Friends, I know oh so little of the fast fashion problem and not enough about sustainability and ethical choices, but I’ve been exposed to enough to tell you this is an issue so dark and deep. Our purchases here, at High Street Mall from Old Navy or F21 or H&M is perpetuating the problem, our purchases have effects that reach all the way to Bangladesh or Mumbai, where women(and men, and even children) work in unsafe factories, with little to no breaks, little to no pay, and little to no freedom.
Do your research of brands and companies before you purchase from them. Check out their website. If they don’t mention anything about those on the other end of their supply chain, they most likely don’t have good things going on. Seek to purchase from companies that care about people in the chain more than their profit.

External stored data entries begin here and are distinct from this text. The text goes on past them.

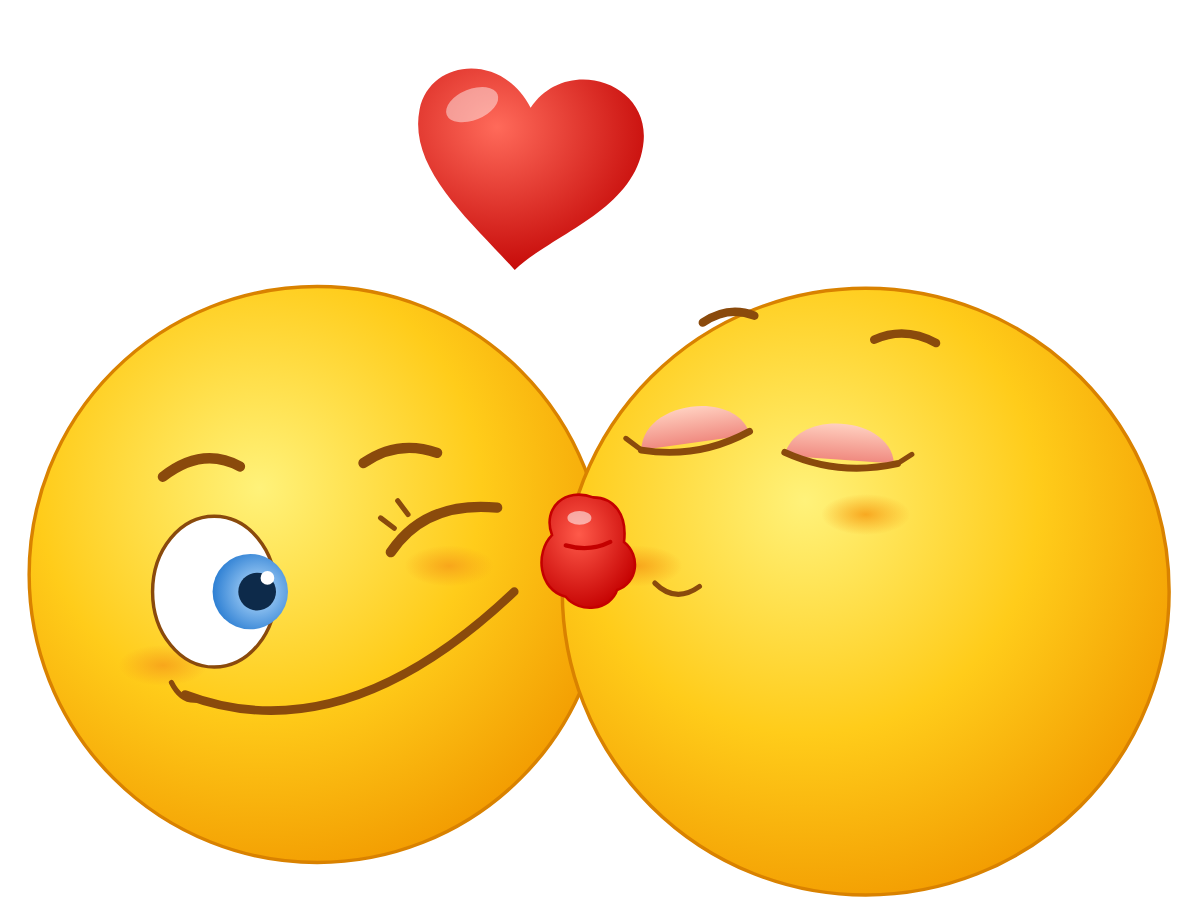
<!DOCTYPE html>
<html lang="en">
<head>
<meta charset="utf-8">
<title>Kissing Smileys</title>
<style>
  :root {
    --bg: #ffffff;
    --face-light: #fff27a;
    --face-mid: #ffcc1a;
    --face-dark: #f29a00;
    --face-edge: #d98200;
    --feature: #8a4a0c;
    --blush: #f7a21a;
    --eye-white: #ffffff;
    --iris-light: #bfe2ff;
    --iris-dark: #2d7fd3;
    --pupil: #0d2a4a;
    --lid-light: #ffd0c0;
    --lid-dark: #f08a80;
    --lip-light: #ff5a4a;
    --lip-dark: #c40000;
    --heart-light: #ff6a5a;
    --heart-dark: #c00000;
  }
  html, body {
    margin: 0;
    padding: 0;
    width: 1200px;
    height: 921px;
    overflow: hidden;
    background: var(--bg);
  }
  .artwork {
    display: block;
    width: 1200px;
    height: 921px;
  }
  .feature-line {
    fill: none;
    stroke: var(--feature);
    stroke-linecap: round;
    stroke-linejoin: round;
  }
</style>
</head>
<body>
<svg class="artwork" viewBox="0 0 700 537" xmlns="http://www.w3.org/2000/svg" role="img" aria-label="Two smiley faces kissing under a red heart">
  <defs>
    <radialGradient id="faceFill" cx="0.4" cy="0.35" r="0.7">
      <stop offset="0" stop-color="var(--face-light)"/>
      <stop offset="0.55" stop-color="var(--face-mid)"/>
      <stop offset="1" stop-color="var(--face-dark)"/>
    </radialGradient>
    <radialGradient id="blushFill">
      <stop offset="0" stop-color="var(--blush)" stop-opacity="0.9"/>
      <stop offset="1" stop-color="var(--blush)" stop-opacity="0"/>
    </radialGradient>
    <radialGradient id="irisFill" cx="0.6" cy="0.5" r="0.6">
      <stop offset="0" stop-color="var(--iris-light)"/>
      <stop offset="1" stop-color="var(--iris-dark)"/>
    </radialGradient>
    <linearGradient id="lidFill" x1="0" y1="0" x2="0" y2="1">
      <stop offset="0" stop-color="var(--lid-light)"/>
      <stop offset="1" stop-color="var(--lid-dark)"/>
    </linearGradient>
    <radialGradient id="lipFill" cx="0.4" cy="0.35" r="0.7">
      <stop offset="0" stop-color="var(--lip-light)"/>
      <stop offset="1" stop-color="var(--lip-dark)"/>
    </radialGradient>
    <radialGradient id="heartFill" cx="0.35" cy="0.3" r="0.8">
      <stop offset="0" stop-color="var(--heart-light)"/>
      <stop offset="1" stop-color="var(--heart-dark)"/>
    </radialGradient>
    <ellipse id="blushSpot" rx="26" ry="12" fill="url(#blushFill)"/>
    <path id="closedLid" d="M-32 6 C-28 -22 28 -22 32 6 Z" fill="url(#lidFill)"/>
  </defs>

  <g class="winking-face">
    <circle cx="185" cy="335" r="168" fill="url(#faceFill)" stroke="var(--face-edge)" stroke-width="2"/>
    <use href="#blushSpot" x="95" y="388"/>
    <use href="#blushSpot" x="262" y="330"/>
    <path class="feature-line" d="M95 278 Q118 260 140 272" stroke-width="6"/>
    <ellipse cx="125" cy="345" rx="36" ry="44" fill="var(--eye-white)" stroke="var(--feature)" stroke-width="2"/>
    <circle cx="146" cy="345" r="22" fill="url(#irisFill)"/>
    <circle cx="150" cy="345" r="11" fill="var(--pupil)"/>
    <circle cx="156" cy="337" r="4" fill="var(--eye-white)"/>
    <path class="feature-line" d="M212 270 Q232 256 255 264" stroke-width="6"/>
    <path class="feature-line" d="M228 322 Q248 292 290 296" stroke-width="6"/>
    <path class="feature-line" d="M230 308 L222 302 M238 300 L232 292" stroke-width="3"/>
    <path class="feature-line" d="M108 405 Q200 440 300 345" stroke-width="5"/>
    <path class="feature-line" d="M100 398 Q106 410 116 408" stroke-width="3"/>
  </g>

  <g class="kissing-face">
    <circle cx="505" cy="345" r="177" fill="url(#faceFill)" stroke="var(--face-edge)" stroke-width="2"/>
    <use href="#blushSpot" x="505" y="300"/>
    <use href="#blushSpot" x="372" y="330"/>
    <path class="feature-line" d="M410 188 Q425 178 440 184" stroke-width="5"/>
    <path class="feature-line" d="M510 198 Q528 190 546 200" stroke-width="5"/>
    <g transform="translate(405 252) rotate(-8)">
      <use href="#closedLid"/>
      <path class="feature-line" d="M-32 6 Q0 16 32 4" stroke-width="4"/>
      <path class="feature-line" d="M-32 6 L-40 -2" stroke-width="3"/>
    </g>
    <g transform="translate(490 262) rotate(4)">
      <use href="#closedLid"/>
      <path class="feature-line" d="M-32 4 Q0 16 34 6" stroke-width="4"/>
      <path class="feature-line" d="M34 6 L42 0" stroke-width="3"/>
    </g>
    <path class="feature-line" d="M382 340 Q394 352 408 342" stroke-width="3"/>
    <path d="M346 290 C330 284 316 296 322 312 C312 322 314 344 330 348 C338 358 356 356 360 344 C372 340 374 324 364 316 C366 300 358 290 346 290 Z" fill="url(#lipFill)" stroke="var(--lip-dark)" stroke-width="1.5"/>
    <path d="M330 318 Q344 322 356 316" fill="none" stroke="var(--lip-dark)" stroke-width="2.5" stroke-linecap="round"/>
    <ellipse cx="338" cy="302" rx="7" ry="4" fill="#ffffff" opacity="0.55"/>
  </g>

  <g class="love-heart" transform="translate(310 88) rotate(8)">
    <path d="M0 70 C-30 45 -70 20 -68 -15 C-66 -45 -25 -55 -4 -25 C12 -58 62 -50 64 -15 C66 25 20 45 0 70 Z" fill="url(#heartFill)"/>
    <ellipse cx="-38" cy="-22" rx="16" ry="9" fill="#ffffff" opacity="0.45" transform="rotate(-30 -38 -22)"/>
  </g>
</svg>
</body>
</html>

As a result, you will most likely need to pay more money for your clothes, to which may be a shock to your system (and bank account) if you are used to those $10.99 denim jeans from Forever 21. But the beauty of purchasing ethical and sustainable clothing is that it forces you to slow down. Slow fashion is such a great thing, you purchase fewer products that will last longer. You take better care of your clothes because you spent more money on them. You start looking at the garments your wearing as pieces that have had hard work poured into them, rather than pieces that are replaceable and disposable. Ethical and slow fashion go hand in hand. Don’t fall for the 52 micro-seasons of fast fashion. where new styles and trends come out each week and garments will last less than a year. Invest in good quality basics that will last you a long time. It is more money up front but one you are employing people with jobs that have fair wages, safe working conditions and where they are treated as humans should. And two, you are most likely investing in better quality pieces, and pieces you will take better care of.
Lately, I’ve received a few questions on where to begin with slow, sustainable and ethical fashion. To which my answer always remains, first watch The True Cost (it’s on Netflix). The simplest way to have just a taste of what really goes on in the fashion industry, and since it’s a documentary, it’s an easy way to learn lots in a short amount of time.
The 3 Best Ways to buy into Slow Fashion and boycott Fast Fashion:
1.Take care of what you already own.
Reduce the amount your purchase, clothes you get rid of, need to buy new clothes by mending and caring for what is already in your closet.
2. Buy second hand clothing.
This doesn’t just mean thrift stores, there are tons of groups on Facebook where people sell clothes they are sick of or haven’t even warn like this one for Aritzia Clothes , or bloggers who make Shop My Closet Instagram pages like this one, and cool vintage stores in Vancouver.
3. Purchase clothes from Ethical and Sustainable Brands.
Do your research on brands. Every store or company has a website, go on it, look around. Do they talk about about where the clothes are made or who made them? Usually, if a brand does not comment on this, it probably isn’t a good sign. You also might be surprised though, there are some well-known common brands out there that do have ethical standards for their suppliers and workers and don’t necessarily market themselves as ethical. Nonetheless, there are great companies that are proud of their ethics to not only pay fair wages but support communities, source locally, or offer education programs etc.
Fast fashion, unfair wages, hazardous working conditions and all the injustices that are in this industry, I have yet to fully grasp or research; I recognize I have much to learn. In the process of me growing in my understanding, I do feel this conviction growing so deep within me. Not only out of a love for people or a broken heart for injustice but also because I feel it is the heart of God. I believe the way the fast fashion industry is running, breaks God’s heart, I believe it contradicts scripture and I believe that we as believers have a call to be people blessed to be a blessing, to humanize not dehumanize, to live set apart, to care for the oppressed. I believe this is something we should care about as believers. There are people on the other end of the supply chain of your clothing, and I think it’s time we as believers as the question: Who made my clothes?